I couldn’t stop thinking, though, that there must be a better way.

The story of Azar Nafisi in Reading Lolita in Tehran kept coming back to me. Refusing to submit to the university’s rules about wearing a veil, and fed up by the fact that the school banned many of the books that she loved and had spent her life studying, she went underground. Inviting her brightest female students to her house, she started a secret book club where controversial books were discussed. The book club quickly became a community where young women could speak their truth without fearing for their safety.

If Nafisi could take such a bold step away from the traditional education system, in a place where she risked her life to do so, why couldn’t I take a similar (though much less risky) step toward the kind of teaching I believed in?

As summer drew to a close, and I looked forward to two months away from the university before my classes started again in late Fall, I knew the time was right to leap. I rented a room at a local church, made a poster to hang in neighbourhood libraries, and sent out an email inviting people to sign up for “Creative Writing for Self Discovery”, an eight week class. Before long, eight people had signed up — the perfect number for an intimate circle.

During our first gathering, I gave a brief explanation of the circle and the elements that were involved — the candle, talking piece, and bell. Looking around the room, I saw a few surprised faces, but mostly I saw excitement and a sense that they had come to a comfortable place.

Before that first class had ended, each of us in the circle had shared at least one personal story from a place of vulnerability and trust. The circle held us, and we held each other. By the second class, we were a community.

The honesty and depth of the stories increased with each sharing. We heard of the loss of the dream of motherhood. We heard of relationships breaking apart. We heard of confusion and pain.
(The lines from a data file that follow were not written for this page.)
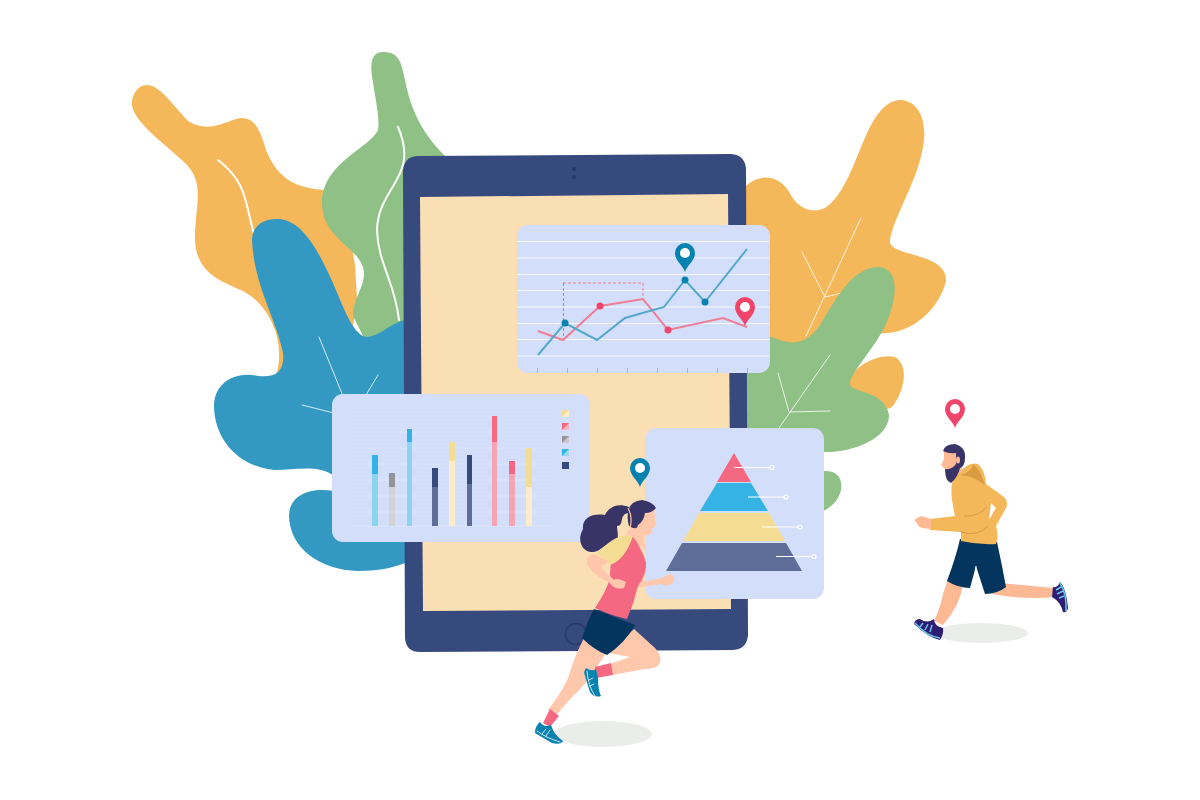
<!DOCTYPE html>
<html lang="en">
<head>
<meta charset="utf-8">
<title>Running activity dashboard</title>
<style>
:root{--orange:#f4b759;--green:#8fc186;--blue:#3399c2;--navy:#374a7d;--screen:#fadfb4;--card:#d2defa;--pink:#f46882;--rose:#f0446a;--teal:#0582b0;--sky:#35b3e5;--yellow:#f5dc95;--slate:#5f6d99;--skin:#ffc8ad;--tan:#fdb894;--hair:#383467;--shorts:#03355f;--shade:#ebedea}
html,body{margin:0;background:#fff;overflow:hidden}
svg{display:block;width:1200px;height:800px}
.orange{fill:var(--orange)}.green{fill:var(--green)}.blue{fill:var(--blue)}.navy{fill:var(--navy)}
.card{fill:var(--card)}.pink{fill:var(--pink)}.rose{fill:var(--rose)}.teal{fill:var(--teal)}.sky{fill:var(--sky)}
.yellow{fill:var(--yellow)}.slate{fill:var(--slate)}.skin{fill:var(--skin)}.tan{fill:var(--tan)}.hair{fill:var(--hair)}
.shorts{fill:var(--shorts)}.shade{fill:var(--shade)}
.vein,.rules,.series,.guide,.callout,.crease{fill:none}
.vein{stroke:#fff;stroke-width:2;stroke-linecap:round}
.fine{stroke-width:1;opacity:.8}
.rules{stroke:#fff;stroke-width:1;opacity:.75}
.faint{opacity:.25}
.series{stroke-width:2}
.guide{stroke-width:1;stroke-dasharray:3 2}
.callout{stroke:#fff;stroke-width:1.2}
</style>
</head>
<body>
<svg viewBox="0 0 1200 800" role="img" aria-label="Two runners in front of a tablet with activity charts and large leaves">
<defs>
  <g id="pin"><path d="M0 0C-2-7-10-11-10-19A10 10 0 0 1 10-19C10-11 2-7 0 0Z"/><circle cy="-19" r="5" fill="#fff"/></g>
  <path id="swatch" d="M0 0h7v7h-7z"/>
  <path id="swatch-shine" d="M7 0v7h-7z" fill="#fff" opacity=".5"/>
</defs>

<g id="leaves-left">
  <path class="orange" d="M148 85C138 84 131 95 132 106C136 124 166 145 184 162C206 182 195 205 195 238C195 272 220 281 243 291C268 304 287 340 276 376L350 345L357 300L355 265L342 190L325 190C290 188 276 174 266 150C260 130 255 117 240 118C225 121 210 134 188 121C172 104 160 86 148 85Z"/>
  <path class="vein" d="M218 160C248 183 245 204 254 234"/>
  <path class="green" d="M383 52C372 52 370 62 372 76C375 98 380 117 378 130C370 148 322 163 322 203C322 240 362 248 364 272C364 290 354 295 353 316L365 340L404 325L445 156C424 135 411 112 405 80C401 60 398 52 383 52Z"/>
  <path class="vein" d="M398 127C420 178 378 186 377 230C378 264 395 282 399 320"/>
  <path class="blue" d="M252 240C252 225 265 218 278 219C300 220 314 244 326 268C341 298 351 336 367 337C380 336 389 324 405 320V563C393 568 377 571 358 571C320 570 289 548 289 515C290 496 308 487 334 491V476C319 464 294 470 275 470C239 467 214 440 214 405C215 382 236 371 258 376C275 378 285 372 283 353C276 318 254 286 252 240Z"/>
  <path class="vein fine" d="M319 337L343 396M302 405L334 413M378 375L366 395"/>
</g>

<g id="leaves-right">
  <path class="orange" d="M745 187C757 174 780 172 792 197C799 208 812 214 825 208C859 186 863 101 901 100C918 101 926 119 924 140C920 180 890 221 890 243C895 257 947 253 946 281C939 310 910 337 875 333L800 360L745 340Z"/>
  <path class="vein fine" d="M861 218L806 336M802 252L825 297L871 286"/>
  <path class="orange" d="M847 382C854 366 878 353 895 357C909 365 905 391 892 407C875 416 849 400 847 382Z"/>
  <path class="green" d="M745 337H772C791 346 806 345 820 325C840 291 856 266 880 267C899 270 898 296 886 324C874 350 848 375 850 385C856 394 885 391 889 415C889 440 850 453 823 452V471C837 470 843 478 841 490C838 502 830 508 823 511H747Z"/>
  <path class="vein fine" d="M830 355L779 428M778 373L789 412L830 411"/>
</g>

<g id="tablet">
  <path class="navy" d="M417 156L731 154Q745 155 746 169L748 635Q747 649 733 650L420 652Q406 652 405 638L403 171Q404 157 417 156Z"/>
  <path fill="var(--screen)" d="M420 197L728 194L731 609L423 611Z"/>
  <g fill="#293966"><circle cx="574" cy="169" r="2"/><circle cx="574" cy="177" r="2"/></g>
  <circle cx="576" cy="634" r="10.5" fill="none" stroke="#293966" stroke-width="1.5"/>
</g>

<g id="line-chart">
  <rect class="card" x="517" y="225" width="253" height="148" rx="11"/>
  <path class="rules" d="M517 241.500H769M517 258H769M517 274.500H769M517 290.500H769M517 307H769M517 323.500H769M517 339.500H769M517 356H769"/>
  <path stroke="#a9b3cc" d="M537.500 368v5M567.500 368v5M597.500 368v5M627.500 368v5M657.500 368v5M687.500 368v5M717.500 368v5M747.500 368v5"/>
  <path class="guide" stroke="#ee7c95" d="M563 283H643V298"/>
  <path class="guide" stroke="#8793b8" d="M563.500 283V340"/>
  <polyline class="series" stroke="#f07e96" points="538,331 563,340 600,306 643,299 668,330 723,318 747,327"/>
  <polyline class="series" stroke="#52a9cc" points="538,355 565,323 597,340 625,318 664,307 685,280 705,302 747,249"/>
  <g class="rose"><circle cx="600" cy="306" r="3.500"/><circle cx="668" cy="330" r="3.500"/></g>
  <g class="teal"><circle cx="565" cy="323" r="3.500"/><circle cx="685" cy="280" r="3.500"/><circle cx="705" cy="302" r="3.500"/></g>
  <use href="#pin" class="teal" x="685" y="272"/>
  <use href="#pin" class="rose" x="745" y="326"/>
</g>

<g id="bar-chart">
  <rect class="card" x="332" y="394" width="258" height="148" rx="11"/>
  <path class="rules faint" d="M352 416H552M352 432H552M352 448H552M352 464H552M352 480H552M352 496H552M352 512H552M352 526H552"/>
  <path fill="#8bd3f0" d="M372 474h6v52h-6zM407 442h5v84h-5z"/>
  <path class="sky" d="M372 455h6v19h-6zM407 429h5v13h-5z"/>
  <path fill="#d2d2d6" d="M389 487h6v39h-6z"/><path fill="#949498" d="M389 473h6v14h-6z"/>
  <path class="slate" d="M432 487h6v39h-6zM467 484h5v42h-5z"/>
  <path class="navy" d="M432 468h6v19h-6zM467 455h5v29h-5z"/>
  <path fill="#fceccb" d="M449 461h6v65h-6zM526 487h6v39h-6z"/>
  <path class="yellow" d="M449 442h6v19h-6zM526 448h6v39h-6z"/>
  <path fill="#f7a3b6" d="M492 442h5v84h-5zM509 474h6v52h-6z"/>
  <path class="pink" d="M492 416h5v26h-5zM509 461h6v13h-6z"/>
  <g id="legend">
    <use href="#swatch" class="yellow" x="562" y="410"/><use href="#swatch" class="pink" x="562" y="423"/><use href="#swatch" fill="#949498" x="562" y="436"/><use href="#swatch" class="sky" x="562" y="449"/><use href="#swatch" class="navy" x="562" y="462"/>
    <use href="#swatch-shine" x="562" y="410"/><use href="#swatch-shine" x="562" y="423"/><use href="#swatch-shine" x="562" y="436"/><use href="#swatch-shine" x="562" y="449"/>
  </g>
</g>

<g id="pyramid-chart">
  <rect class="card" x="645" y="428" width="179" height="171" rx="11"/>
  <polygon class="pink" points="734,453 751,482 717,482"/>
  <polygon class="sky" points="717,483 751,483 768,511 700,511"/>
  <polygon class="yellow" points="699,513 769,513 785,541 683,541"/>
  <polygon class="slate" points="682,543 786,543 802,571 666,571"/>
  <g class="callout">
    <path d="M734 467.500H770M748 497H784M762 527H798M776 556.500H812"/>
    <g fill="var(--card)"><circle cx="772" cy="467.500" r="2"/><circle cx="786" cy="497" r="2"/><circle cx="800" cy="527" r="2"/><circle cx="814" cy="556.500" r="2"/></g>
  </g>
</g>

<g id="runner-woman">
  <ellipse class="shade" cx="603" cy="734" rx="49" ry="13"/>
  <use href="#pin" class="teal" x="640" y="487"/>
  <g id="woman-far-arm">
    <path class="skin" d="M638 570L643 582L662 578L669 574Q675 574 674 582Q668 588 661 584L636 588L626 582Z"/>
  </g>
  <g id="woman-back-leg">
    <path class="skin" d="M584 638L608 650C596 668 587 684 574 695L556 715L548 710C558 697 568 681 570 672Q576 653 584 638Z"/>
    <path class="pink" d="M550 709L559 716L550 727L543 723Z"/>
    <path class="teal" d="M540 722Q544 728 551 725Q554 735 563 741Q561 745 552 743L535 733Q535 726 540 722Z"/>
    <path class="vein fine" d="M537 731Q546 738 560 742M546 729L542 734M550 730L546 736"/>
  </g>
  <g id="woman-front-leg">
    <path class="skin" d="M634 629L655 648Q664 658 658 666Q653 669 645 669L612 675L610 664L630 657L609 653Z"/>
    <path class="pink" d="M595 667L611 663L613 675L596 678Z"/>
    <path class="teal" d="M586 668Q592 672 596 669L598 678Q598 690 601 696Q594 698 590 692Q586 680 584 672Z"/>
    <path class="vein fine" d="M587 671Q588 686 595 696M593 678L589 680M594 684L590 686"/>
  </g>
  <path class="shorts" d="M594 609L635 625Q625 643 607 655Q594 650 582 638Q588 620 594 609Z"/>
  <path class="crease" d="M583 635Q600 650 604 613L594 609" fill="#022845"/>
  <path class="skin" d="M633 525L642 531L646 550L633 541L625 535Z"/>
  <path class="pink" d="M633 537Q640 545 646 562Q647 574 638 586Q634 603 627 619Q612 616 595 608Q607 590 610 578Q610 553 619 544Z"/>
  <g id="woman-hair">
    <path class="hair" d="M629 507C617 502 608 508 605 515C593 513 582 517 583 529C576 541 583 553 593 552C602 551 604 543 612 544C621 542 617 532 617 526C625 526 618 514 629 513Z"/>
  </g>
  <path class="yellow" d="M633 536C618 533 609 542 597 553L610 565Q625 560 633 536Z"/>
  <path class="skin" d="M594 554Q584 557 588 566Q597 578 609 582Q615 591 624 588L626 582Q617 577 614 580L601 567L609 562Z"/>
  <path class="skin" d="M632 506H655Q654 517 656 525Q655 528 652 528Q653 534 648 535Q641 537 639 532L630 536L634 526Z"/>
  <path class="hair" d="M628 513Q629 501 642 500Q653 502 656 508Q652 513 645 513Q644 521 638 525Q637 531 629 526Q627 520 628 513Z"/>
  <path fill="none" stroke="#ffc8ad" stroke-width="1.200" d="M628 508Q633 517 630 528"/>
</g>

<g id="runner-man">
  <ellipse class="shade" cx="981" cy="633" rx="47" ry="10"/>
  <use href="#pin" class="rose" x="955" y="428"/>
  <g id="man-trailing-leg">
    <path class="tan" d="M1000 583L1053 588L1054 597Q1025 600 992 594Z"/>
    <path fill="#2d1d73" d="M1053 587Q1058 588 1060 582Q1066 588 1068 608Q1067 613 1063 612Q1061 602 1052 597Z"/>
    <path stroke="#67c9ea" stroke-width="1.500" fill="none" d="M1060 583Q1067 594 1066 611M1056 590L1061 587M1057 594L1063 591M1059 598L1064 596"/>
  </g>
  <g id="man-leading-leg">
    <path class="tan" d="M948 579L963 584Q960 606 943 625L934 621Q941 606 943 594Z"/>
    <path fill="#2d1d73" d="M934 619Q934 626 943 628Q944 634 940 640Q929 638 914 624Q915 619 920 619Q927 624 934 619Z"/>
    <path stroke="#67c9ea" stroke-width="1.500" fill="none" d="M915 623Q926 636 940 638M923 623L920 627M928 624L925 630M932 625L930 632"/>
  </g>
  <path class="shorts" d="M960 539L997 542Q1002 565 1006 587Q997 594 985 594L976 566L970 588Q958 588 947 581Q956 557 960 539Z"/>
  <path fill="none" stroke="#fff" d="M976 566L974 583"/>
  <g id="man-jacket">
    <path class="orange" d="M957 475Q968 461 978 464Q985 470 986 484L1004 497Q1009 502 1006 508L996 526Q999 536 996 544Q978 545 961 541V532L930 530V519L955 516Q949 490 953 480Z"/>
    <path fill="#d99b42" d="M960 475Q974 476 985 485Q979 467 973 464Q971 473 960 475Z"/>
    <path fill="#fff" d="M991 503L996 508L989 520Z"/>
    <path class="crease" stroke="#d99b42" d="M964 516Q978 517 987 507M961 532Q978 537 988 526"/>
  </g>
  <path class="tan" d="M931 519V529L922 528Q918 527 917 523L914 520Q918 517 922 516Z"/>
  <g id="man-head">
    <path class="tan" d="M944 449H962V472L951 476L945 469L941 465L944 459Z"/>
    <path class="hair" d="M943 451Q945 444 955 444Q966 447 965 458Q965 466 960 468Q958 477 951 483Q945 481 945 469Q952 470 956 464V453Q949 454 943 451Z"/>
    <ellipse class="tan" cx="958" cy="460" rx="2" ry="3.500"/>
  </g>
</g>
</svg>
</body>
</html>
We heard the stories we rarely dare to share with those we rub shoulders with day after day.

I went home at the end of each class feeling humbled and honoured to be able to sit at the rim of such an incredible circle.